Five countries in east and southern Africa are witnessing anthrax outbreaks, with more than 1,100 suspected cases and 20 related deaths reported this year, WHO revealed Monday.

Anthrax is a serious bacterial infection caused by Bacillus anthracis that occurs naturally in soil. It typically affects domestic and wild animals. Humans can contract the infection through infected animals or contaminated animal products.

"A total of 1,166 suspected and 37 confirmed cases have been recorded in Kenya, Malawi, Uganda, Zambia and Zimbabwe – where the disease is endemic, with seasonal outbreaks every year," WHO said in a news release.

Zambia is the most affected, with nine of its 10 provinces reporting infections. A total of 684 suspected cases, 25 confirmed cases, and four deaths were reported in the country's largest outbreak since 2011.

The pattern of occurrence and deaths from anthrax infection has affected each country differently. In Kenya, three deaths were reported this year in comparison to zero fatalities last year. In Malawi, where the disease is endemic in animals, the first ever human case was reported this year. Human anthrax cases have also been reported in Uganda, where fatality spiked (from two last year to 13) this year. Officials attribute the high case fatality ratio to late reporting to health facilities. In Zimbabwe, every year since 2019, human cases have been reported, emphasizing the need for stronger preventive measures in the country, officials said.

"The outbreaks are likely being driven by multiple factors, including climatic shocks, food insecurity, low-risk perception, and exposure to the disease through handling the meat of infected animals," the news release read.

"To end these outbreaks we must break the cycle of infection by first preventing the disease in animals. We are supporting the ongoing national outbreak control efforts by providing expertise as well as reinforcing collaboration with partner agencies for a common approach to safeguard human and animal health," said Dr. Matshidiso Moeti, WHO regional director for Africa.

Signs of anthrax infection

Symptoms of anthrax depend on the type of infection.
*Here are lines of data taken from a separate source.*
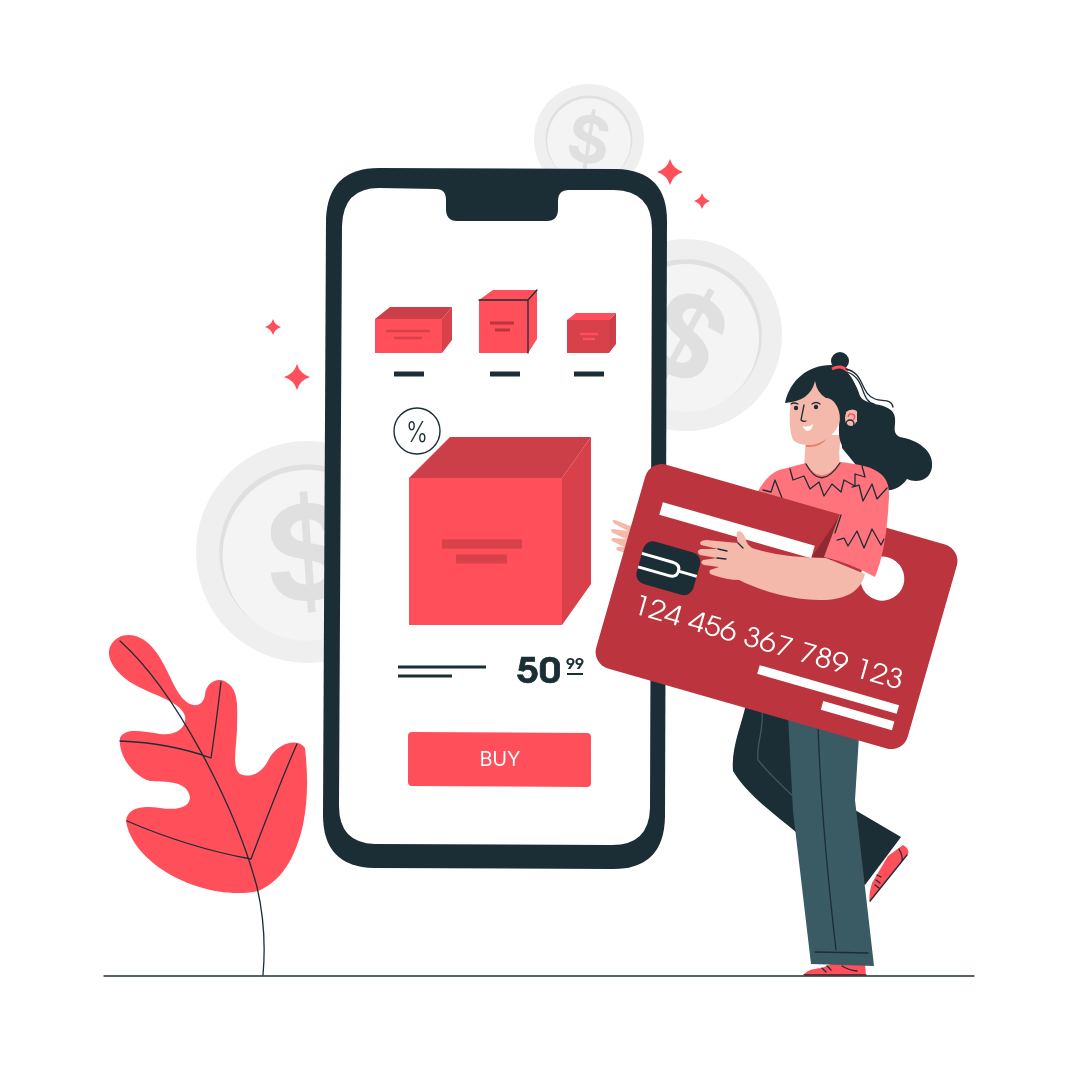
<!DOCTYPE html>
<html lang="en">
<head>
<meta charset="utf-8">
<title>Mobile shopping illustration</title>
<style>
:root {
  --red: #ff4f5a;
  --red-shade: #d8404a;
  --red-deep: #cc3f49;
  --card: #bc343e;
  --card-shade: #8f2a33;
  --pink: #ff737d;
  --skin: #f4b9ab;
  --skin-shade: #e8806a;
  --ink: #1c2e35;
  --denim: #3a5a64;
  --coin-rim: #efefef;
  --coin-edge: #e0e0e0;
  --coin-face: #f4f4f4;
  --white: #fff;
}
html, body { margin: 0; background: var(--white); overflow: hidden; }
svg { display: block; width: 1072px; height: 1072px; }
text { font-family: "TeX Gyre Adventor", Inter, sans-serif; }
.ink { fill: var(--ink); }
.red { fill: var(--red); }
.shade { fill: var(--red-shade); }
.deep { fill: var(--red-deep); }
.skin { fill: var(--skin); }
.pink { fill: var(--pink); }
.white { fill: var(--white); }
.line { fill: none; stroke: var(--ink); stroke-width: 1.3; stroke-linecap: round; stroke-linejoin: round; }
.coin-sign { font: 700 118px Inter, sans-serif; fill: var(--coin-edge); text-anchor: middle; }
.price { font-weight: 700; fill: var(--ink); }
.buy { font: 400 20px Inter, sans-serif; fill: var(--white); text-anchor: middle; }
.percent { font: 300 29px Inter, sans-serif; fill: var(--ink); text-anchor: middle; }
.card-number { font: 400 27px "TeX Gyre Adventor", sans-serif; fill: var(--white); }
</style>
</head>
<body>
<svg viewBox="0 0 1072 1072" role="img" aria-label="Woman with a large bank card beside a phone showing an online shop">
  <defs>
    <g id="coin">
      <circle r="100" fill="var(--coin-rim)"/>
      <circle r="79" fill="var(--coin-edge)"/>
      <ellipse cy="3" rx="76" ry="77" fill="var(--coin-face)"/>
    </g>
    <path id="sparkle" class="red" d="M0-13Q3-3 13 0Q3 3 0 13Q-3 3-13 0Q-3-3 0-13Z"/>
  </defs>

  <g id="coins">
    <g transform="translate(589 139) scale(.55)"><use href="#coin"/><text class="coin-sign" y="43" transform="rotate(9)">$</text></g>
    <g transform="translate(686 335) scale(.96)"><use href="#coin"/><text class="coin-sign" y="43" transform="rotate(29)">$</text></g>
    <g transform="translate(307 552) scale(1.11)"><use href="#coin"/><text class="coin-sign" y="43" transform="rotate(-4)">$</text></g>
  </g>

  <g id="sparkles">
    <use href="#sparkle" x="670" y="172"/>
    <use href="#sparkle" x="297" y="377"/>
    <use href="#sparkle" transform="translate(702 201) scale(.62)"/>
    <use href="#sparkle" transform="translate(273 327) scale(.62)"/>
  </g>

  <path id="ground" class="line" d="M104 976H974"/>

  <g id="phone">
    <path class="ink" d="M379 168L616 169Q667 170 667 221L665 817Q664 869 613 869L374 868Q323 867 323 815L326 219Q328 168 379 168Z"/>
    <path class="white" d="M379 188L436 189Q446 189 446 200V209Q446 221 457 221H547Q558 221 558 209V201Q558 190 569 190H614Q652 191 652 229L650 808Q649 845 612 845L375 844Q339 843 339 806L342 226Q343 188 379 188Z"/>
  </g>

  <g id="product-row">
    <path class="red" d="M375 319H442V353H375Z"/>
    <path class="deep" d="M375 319L390 307H452L442 319Z"/>
    <path class="shade" d="M442 319L452 307V340L442 353Z"/>
    <path d="M386 331H430M394 338H422" stroke="var(--red-shade)" stroke-width="2.5"/>
    <path class="red" d="M479 300L493 290H537V339L528 353H479Z"/>
    <path class="line" stroke-width="1" d="M479 300H528V353M528 300L537 290"/>
    <path d="M490 323H514M495 330H510" stroke="var(--card)" stroke-width="3"/>
    <path class="shade" d="M567 320H609V353H567Z"/>
    <path class="red" d="M567 320L576 313H616L609 320Z"/>
    <path class="deep" d="M609 320L616 313V344L609 353Z"/>
    <path d="M580 334H598M583 339H595" stroke="var(--red)" stroke-width="2.5"/>
    <path d="M394 374H424M490 374H520M574 374H604" stroke="var(--ink)" stroke-width="5"/>
  </g>

  <g id="featured-product">
    <path class="red" d="M409 478H562V625H409Z"/>
    <path class="deep" d="M409 478L450 437H591L562 478Z"/>
    <path class="shade" d="M562 478L591 437V584L562 625Z"/>
    <path d="M442 544H522M456 559H507" stroke="var(--red-shade)" stroke-width="9"/>
    <circle cx="417" cy="431" r="23" fill="var(--white)" stroke="var(--ink)" stroke-width="1.4"/>
    <text class="percent" x="417" y="442" textLength="22" lengthAdjust="spacingAndGlyphs">%</text>
    <path d="M398 667H486M398 676H452" stroke="var(--ink)" stroke-width="3"/>
    <text class="price" x="517" y="683" font-size="35" textLength="44" lengthAdjust="spacingAndGlyphs" stroke="var(--ink)" stroke-width=".7">50</text>
    <text class="price" x="566" y="669" font-size="14" textLength="18" lengthAdjust="spacingAndGlyphs">99</text>
    <path d="M567 674H583" stroke="var(--ink)" stroke-width="2"/>
  </g>

  <g id="buy-button">
    <path class="red" d="M412 732L587 733Q591 733 591 737V783Q591 787 587 787L412 786Q408 786 408 782V736Q408 732 412 732Z"/>
    <text class="buy" x="500" y="766" textLength="41">BUY</text>
  </g>

  <g id="leaf">
    <path class="red" d="M258 891C205 902 133 866 126 821C127 808 142 805 160 808C180 811 190 806 190 797C187 780 165 782 150 781C130 775 118 752 120 738C125 728 140 731 160 734C178 736 187 726 185 716C180 700 150 695 130 682C112 670 105 655 111 645C120 630 140 633 152 647C165 661 170 681 180 695C190 709 203 708 205 695C206 682 218 677 226 682C240 690 237 710 237 730C236 750 232 768 240 774C255 780 265 768 270 757C280 742 298 738 305 748C308 775 308 800 303 825C295 860 280 882 258 891Z"/>
    <path class="line" d="M120 641C175 690 235 805 257 887Q267 930 263 975M221 682Q216 725 211 758Q170 743 120 741M297 744Q283 775 251 859Q190 848 127 821"/>
  </g>

  <g id="legs">
    <path class="red" d="M903 845Q910 849 908 854L870 902Q868 896 872 883L888 856Z"/>
    <path class="line" d="M907 855L870 901M899 849Q903 856 902 861M877 875L881 877M876 880L880 883M875 885L879 888"/>
    <path class="ink" d="M746 704C741 727 731 748 733 771C748 796 776 815 797 833L865 885L901 837L838 800L805 765L810 720Z"/>
    <path d="M762 711C764 730 756 745 758 760C770 775 782 786 794 797" fill="none" stroke="var(--denim)" stroke-width="1.3"/>
    <path class="red" d="M803 976Q806 969 822 968L831 964H865L866 976Z"/>
    <path class="line" d="M804 975H866M842 966Q848 970 857 971M822 968L826 972M827 966L831 970"/>
    <path fill="var(--denim)" d="M788 716L793 811L811 964L874 966L855 800L859 736Z"/>
    <path class="line" d="M818 724C820 790 827 872 836 950M815 952L868 953"/>
  </g>

  <g id="head">
    <path class="ink" d="M838 372C850 374 856 383 860 396C866 406 883 402 892 411C900 421 889 432 900 437C918 440 934 451 932 467C930 482 915 483 907 479C900 490 885 494 874 487L842 448Z"/>
    <path class="skin" d="M806 435H842Q837 452 841 469Q823 492 804 467Z"/>
    <path fill="var(--skin-shade)" d="M806 445Q818 446 827 438Q821 448 806 447Z"/>
    <path class="skin" d="M791 399C789 415 789 430 793 440Q802 448 818 443Q834 437 839 424L857 422V406L845 411L838 382L805 379Z"/>
    <path class="ink" d="M785 403C790 380 808 365 831 365C850 366 861 387 858 412Q853 407 846 412L845 448Q838 444 839 425C843 412 834 397 826 398Q817 393 815 381C812 395 801 402 785 403Z"/>
    <circle class="ink" cx="840" cy="361" r="9"/>
    <path d="M832 369Q841 364 848 371" fill="none" stroke="var(--red)" stroke-width="3"/>
    <path class="line" d="M846 369C865 373 860 394 875 399C882 402 891 398 893 407M847 372C866 378 860 401 874 404"/>
    <ellipse class="skin" cx="851" cy="418" rx="6" ry="8"/>
    <path d="M848 417Q849 412 854 415Q856 418 852 421" fill="none" stroke="var(--red)" stroke-width="1.5"/>
    <circle cx="850" cy="424" r="4" fill="none" stroke="var(--ink)" stroke-width="1.4"/>
    <circle class="ink" cx="796" cy="408" r="2.2"/>
    <circle class="ink" cx="816" cy="407" r="2.2"/>
    <path class="line" d="M791 404Q794 402 798 404M812 404Q816 401 820 404M804 405L801 420Q803 422 806 421"/>
    <path class="white" d="M803 426Q808 428 813 424Q812 431 807 431Q804 430 803 426Z"/>
  </g>

  <g id="sweater">
    <path class="pink" d="M756 495Q766 475 779 470L806 463Q821 488 840 462C866 465 889 469 889 493L884 540L835 555Z"/>
    <path class="line" d="M806 464Q821 492 840 463M790 469L793 480L804 476L810 489L819 482L824 496L832 484L841 492L844 480L855 486V474L865 477L862 466M763 490L771 492L775 480L782 498"/>
  </g>

  <path id="far-hand" class="skin" d="M638 529L615 520Q610 520 615 524L628 531L613 529Q609 530 613 533L626 539L613 538Q609 540 614 542L624 547L617 547Q615 550 619 551L638 556Z"/>

  <g id="bank-card" transform="translate(650 460) rotate(16)">
    <rect width="324" height="212" rx="17" fill="var(--card)"/>
    <rect class="white" x="24" y="37" width="158" height="13"/>
    <rect class="ink" x="18" y="77" width="59" height="44" rx="10"/>
    <path d="M18 92H50Q58 92 58 99Q58 106 50 106H18M58 99H77" fill="none" stroke="var(--white)" stroke-width="3"/>
    <circle id="card-emblem" class="white" cx="256" cy="50" r="22"/>
    <text class="card-number" x="24" y="152" textLength="280" lengthAdjust="spacingAndGlyphs">124 456 367 789 123</text>
    <rect class="white" x="162" y="167" width="145" height="9"/>
    <rect class="white" x="233" y="184" width="74" height="9"/>
  </g>

  <g id="near-arm">
    <path fill="var(--card-shade)" d="M840 515L812 557L832 560Z"/>
    <path class="skin" d="M826 558Q785 558 755 549Q747 547 745 537Q741 529 737 532Q736 537 738 543L706 540Q698 541 701 545L718 549L701 549Q695 551 700 555L717 558L703 560Q699 563 704 565L719 567L710 570Q708 574 713 575Q727 580 739 580C768 594 798 601 825 600C848 599 861 590 865 574Z"/>
    <path class="line" d="M738 543L743 548M718 549L727 551M717 558L726 559" stroke-width="1"/>
    <path class="pink" d="M840 514L824 557Q850 563 875 577Q887 548 889 495L865 485Z"/>
    <path class="line" d="M841 515L835 533M837 540L844 538L848 546L857 531L864 548L872 529L881 545L884 539M852 487L859 485L863 501L872 484L877 499L887 488"/>
  </g>
</svg>
</body>
</html>
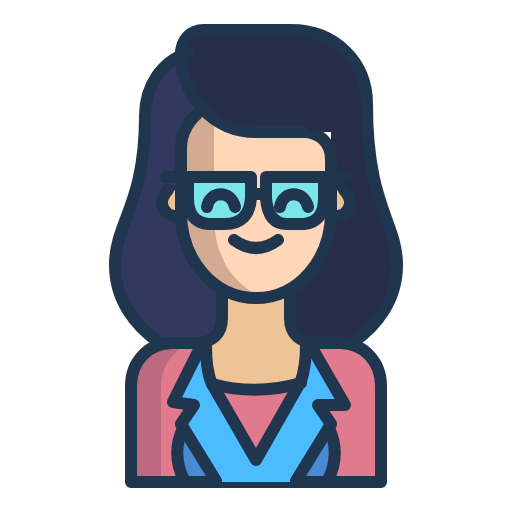
<!DOCTYPE html>
<html lang="en">
<head>
<meta charset="utf-8">
<title>Woman with glasses avatar</title>
<style>
:root {
  --ink: #20364f;
  --hair-dark: #272e4b;
  --hair-light: #323961;
  --skin: #ffd7b8;
  --skin-shade: #d2ab92;
  --neck: #eec496;
  --lens: #7be5ea;
  --jacket: #e27a8e;
  --jacket-shade: #bd697f;
  --lapel: #4abcff;
  --lining: #488ad4;
}
html, body { margin: 0; background: #fff; overflow: hidden; }
svg { display: block; width: 512px; height: 512px; }
.outline { fill: none; stroke: var(--ink); stroke-width: 12; stroke-linecap: round; stroke-linejoin: round; }
.hair-dark { fill: var(--hair-dark); }
.hair-light { fill: var(--hair-light); }
.skin { fill: var(--skin); }
.skin-shade { fill: var(--skin-shade); }
.neck { fill: var(--neck); }
.lens { fill: var(--lens); }
.jacket { fill: var(--jacket); }
.jacket-shade { fill: var(--jacket-shade); }
.lapel { fill: var(--lapel); }
.lining { fill: var(--lining); }
</style>
</head>
<body>
<svg viewBox="0 0 512 512" role="img" aria-label="Smiling woman with long dark hair, glasses and a pink jacket">
  <defs>
    <path id="face-shape" d="M204 108C192 117 181 130 181 148V212C181 261 215 298 256 298S331 261 331 212V160C331 142 319 132 303 132H256Z"/>
    <path id="body-shape" d="M131 482V386C131 362 148 343 172 343H340C364 343 381 362 381 386V482Z"/>
    <path id="lapel-left" d="M206 343L173 400L194 406L181 424L217 482H256V460L211 383Q206 370 206 343Z"/>
    <path id="lapel-right" d="M306 343L345 405L318 406L331 424L295 482H256V460L301 378Q306 362 306 343Z"/>
    <clipPath id="face-clip"><use href="#face-shape"/></clipPath>
    <clipPath id="body-clip"><use href="#body-shape"/></clipPath>
  </defs>

  <g id="hair-back">
    <path class="hair-light" d="M190 52C162 61 145 86 145 116C145 205 115 222 115 265C115 300 135 326 162 343H222V290L181 200V130L210 100Z"/>
    <path class="hair-dark" d="M181 50C182 38 192 30 204 30H291C335 30 367 62 367 104C367 207 397 222 397 265C397 300 377 326 350 343H290V290L331 200V132H256C215 132 181 98 181 50Z"/>
    <path class="outline" d="M188 53C162 61 145 86 145 116C145 205 115 222 115 265C115 300 135 326 160 343"/>
    <path class="outline" d="M181 54C181 40 190 30 204 30H291C335 30 367 62 367 104C367 207 397 222 397 265C397 300 377 326 352 343"/>
  </g>

  <g id="jacket">
    <use class="jacket" href="#body-shape"/>
    <path class="jacket-shade" clip-path="url(#body-clip)" d="M125 340H194C173 350 161 366 161 388V486H125Z"/>
    <path class="lining" d="M184 428Q172 454 184 482H217ZM328 428Q340 454 328 482H295Z"/>
    <path class="outline" d="M183 428Q171 454 184 480M329 428Q341 454 328 480"/>
  </g>

  <g id="neck">
    <path class="neck" d="M222 285V320C222 334 215 340 206 344Q206 370 212 383Q256 398 301 381Q306 364 306 344C297 340 290 334 290 320V285Z"/>
    <path class="outline" d="M222 293V318C222 334 212 343 196 343H172C148 343 131 362 131 386V482H381V386C381 362 364 343 340 343H316C300 343 290 334 290 318V293"/>
  </g>

  <g id="lapels">
    <path class="lapel" d="M206 343L173 400L194 406L181 424L217 482H295L331 424L318 406L345 405L306 343Q306 362 301 378L256 460L211 383Q206 370 206 343Z"/>
    <path class="jacket" d="M212 384Q256 398 301 381L256 460Z"/>
    <path class="outline" d="M212 384Q256 396 301 383"/>
    <path class="outline" d="M206 345Q206 371 212 384L256 460L301 381Q306 366 306 345"/>
    <path class="outline" d="M200 348L173 402L194 405L181 424L216 481M312 348L345 405L318 405L331 424L296 481"/>
  </g>

  <g id="ears">
    <path class="neck" d="M182 190H176Q166 192 166 203T178 214H184ZM330 190H336Q346 192 346 203T334 214H328Z"/>
    <path class="outline" d="M168 190Q156 203 168 214Q174 217 183 216M344 190Q356 203 344 214Q338 217 329 216"/>
  </g>

  <g id="face">
    <use class="skin" href="#face-shape"/>
    <path class="skin-shade" clip-path="url(#face-clip)" d="M175 100H214V215C214 256 232 284 262 297L240 304L175 270Z"/>
    <use class="outline" href="#face-shape"/>
    <path class="hair-dark" d="M181 50C181 98 215 132 256 132H310L330 120L300 60H200Z"/>
    <path class="outline" d="M181 52C181 98 215 132 256 132H303"/>
    <path class="outline" stroke-width="11" d="M234 240Q256 256 278 240"/>
  </g>

  <g id="glasses">
    <path class="lens" d="M187 178H250V197Q248 224 225 224H208Q189 224 187 197ZM262 178H325V197Q323 224 304 224H287Q264 224 262 197Z"/>
    <path class="outline" d="M188 177H251V198Q249 224 225 224H208Q188 222 188 198ZM324 177H266V198Q268 224 287 224H304Q324 222 324 198ZM251 194H266"/>
    <path class="outline" d="M166 177H188M324 177H346"/>
    <path class="outline" d="M207 207C210 190 231 190 235 207M280 207C283 190 304 190 308 207"/>
  </g>
</svg>
</body>
</html>
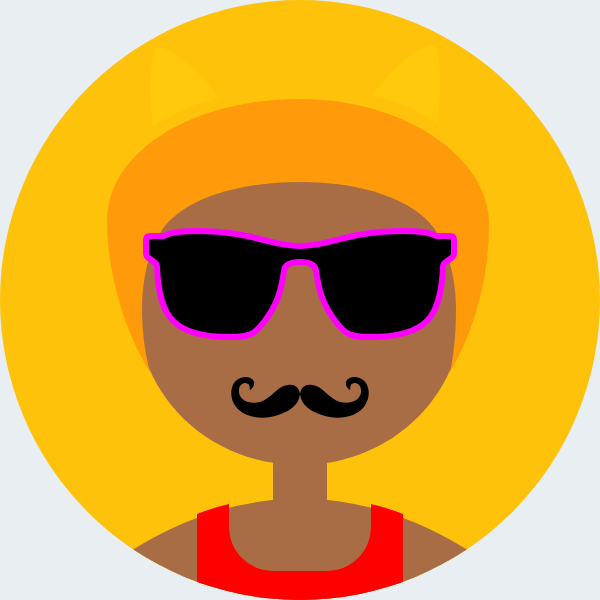
<!DOCTYPE html>
<html lang="en">
<head>
<meta charset="utf-8">
<title>Avatar</title>
<style>
:root {
  --page: #e8eef2;
  --backdrop: #ffc20a;
  --ears: #ffc80a;
  --hair: #ff9a0a;
  --skin: #a86d44;
  --top: #ff0000;
  --frame: #ff00ff;
  --ink: #000000;
}
html, body { margin: 0; width: 600px; height: 600px; overflow: hidden; background: var(--page); }
.avatar { display: block; width: 600px; height: 600px; }
.backdrop { fill: var(--backdrop); }
.ears { fill: var(--ears); }
.hair { fill: var(--hair); }
.skin { fill: var(--skin); }
.top { fill: var(--top); }
.sunglasses { fill: var(--ink); stroke: var(--frame); stroke-width: 6; stroke-linejoin: round; }
.moustache { fill: var(--ink); }
</style>
</head>
<body>
<svg class="avatar" viewBox="0 0 600 600" role="img" aria-label="Avatar with cat ears, sunglasses and a curled moustache">
  <defs>
    <clipPath id="badge"><circle cx="300" cy="300" r="300"/></clipPath>
    <path id="moustache-half" d="M300 394C299 387 294 384 288 385C277 386 272 398 260 402C248 405 238 399 239 390C239 385 244 381 248 384C251 386 249 389 250 390C254 388 256 382 252 379C247 375 238 377 234 383C229 391 231 403 239 410C248 418 264 420 278 415C291 411 299 404 300 394Z"/>
  </defs>
  <g clip-path="url(#badge)">
    <rect class="backdrop" width="600" height="600"/>
    <g class="ears">
      <path d="M153 127C149 98 150 69 154 51Q156 45 163 48C183 57 204 76 219 98Q181 107 153 127Z"/>
      <path d="M372 96C388 73 410 53 429 45Q437 42 438 50C441 73 441 98 437 124Q410 103 372 96Z"/>
    </g>
    <path class="hair" d="M150 372C124 331 107 271 107 221C107 150 195 99 300 99C404 99 489 157 489 224C489 276 475 330 450 372Z"/>
    <g class="skin">
      <path d="M300 182C362 182 412 199 434 228C449 250 456 280 456 310Q456 340 451 368C427 425 369 465 300 465C231 465 173 425 149 368Q142 340 142 310C142 280 148 252 162 230C183 199 238 182 300 182Z"/>
      <rect x="273" y="450" width="54" height="70"/>
      <path d="M120 558Q194 508 273 500H327Q406 508 480 558V600H120Z"/>
    </g>
    <path class="top" d="M197 514Q212 508 229 504V527A44 44 0 0 0 273 571H327A44 44 0 0 0 371 527V504Q388 508 403 514V600H197Z"/>
  </g>
  <path class="sunglasses" d="M150 236H164C172 231 186 231 197 231C253 231 269 246 300 246C331 246 347 231 403 231C414 231 428 231 436 236H450Q454 236 454 240V253Q454 257 450 259L446 262Q443 264 443 267C441 317 427 337 370 337C351 337 346 335 336 322C323 305 319 292 316 271Q315 262 300 262Q285 262 284 271C281 292 277 305 264 322C254 335 249 337 230 337C173 337 159 317 157 267Q157 264 154 262L150 259Q146 257 146 253V240Q146 236 150 236Z"/>
  <g class="moustache">
    <use href="#moustache-half"/>
    <use href="#moustache-half" transform="translate(600 0) scale(-1 1)"/>
  </g>
</svg>
</body>
</html>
People with cutaneous anthrax may have symptoms such as painless sores, small blisters or bumps and swelling around it, while those with inhalation anthrax may develop fever, chills, shortness of breath, cough, headache and confusion. For gastrointestinal anthrax, people may develop nausea, vomiting, diarrhea, fever, chills, stomach pain and swelling of the abdomen. The symptoms of injection anthrax are similar to those of cutaneous anthrax, but the former is harder to treat and spreads faster.

Risk factors

Anthrax typically does not spread from person to person. However, such type of transmission has been reported rarely in cases of cutaneous anthrax, where discharges from skin lesions can be infectious.

People who handle livestock and animal products are at an increased risk of exposure. Mail handlers, response workers and military personnel may get exposed to the bacteria when they are used for bioterrorist attacks.

The bacteria that cause anthrax are common in agricultural regions of Central and South America, Sub-Saharan Africa, Central and southwestern Asia, Southern and Eastern Europe, and the Caribbean. Travelers who visit the areas can contract the infection from undercooked meat or while handling infected animals.


There is a vaccine for preventing anthrax, but it is advised only for people who are at high risk of exposure, such as some members of the military and laboratory workers.

Travelers who visit areas known to have outbreaks in animals are advised not to eat raw or undercooked meat and avoid contact with livestock, animal products and animal carcasses.

Imported animal hides are also a source of anthrax transmission as they may contain anthrax spores. Using animal hides from the U.S. and those with an international veterinary certificate showing appropriate government inspection will help prevent transmission.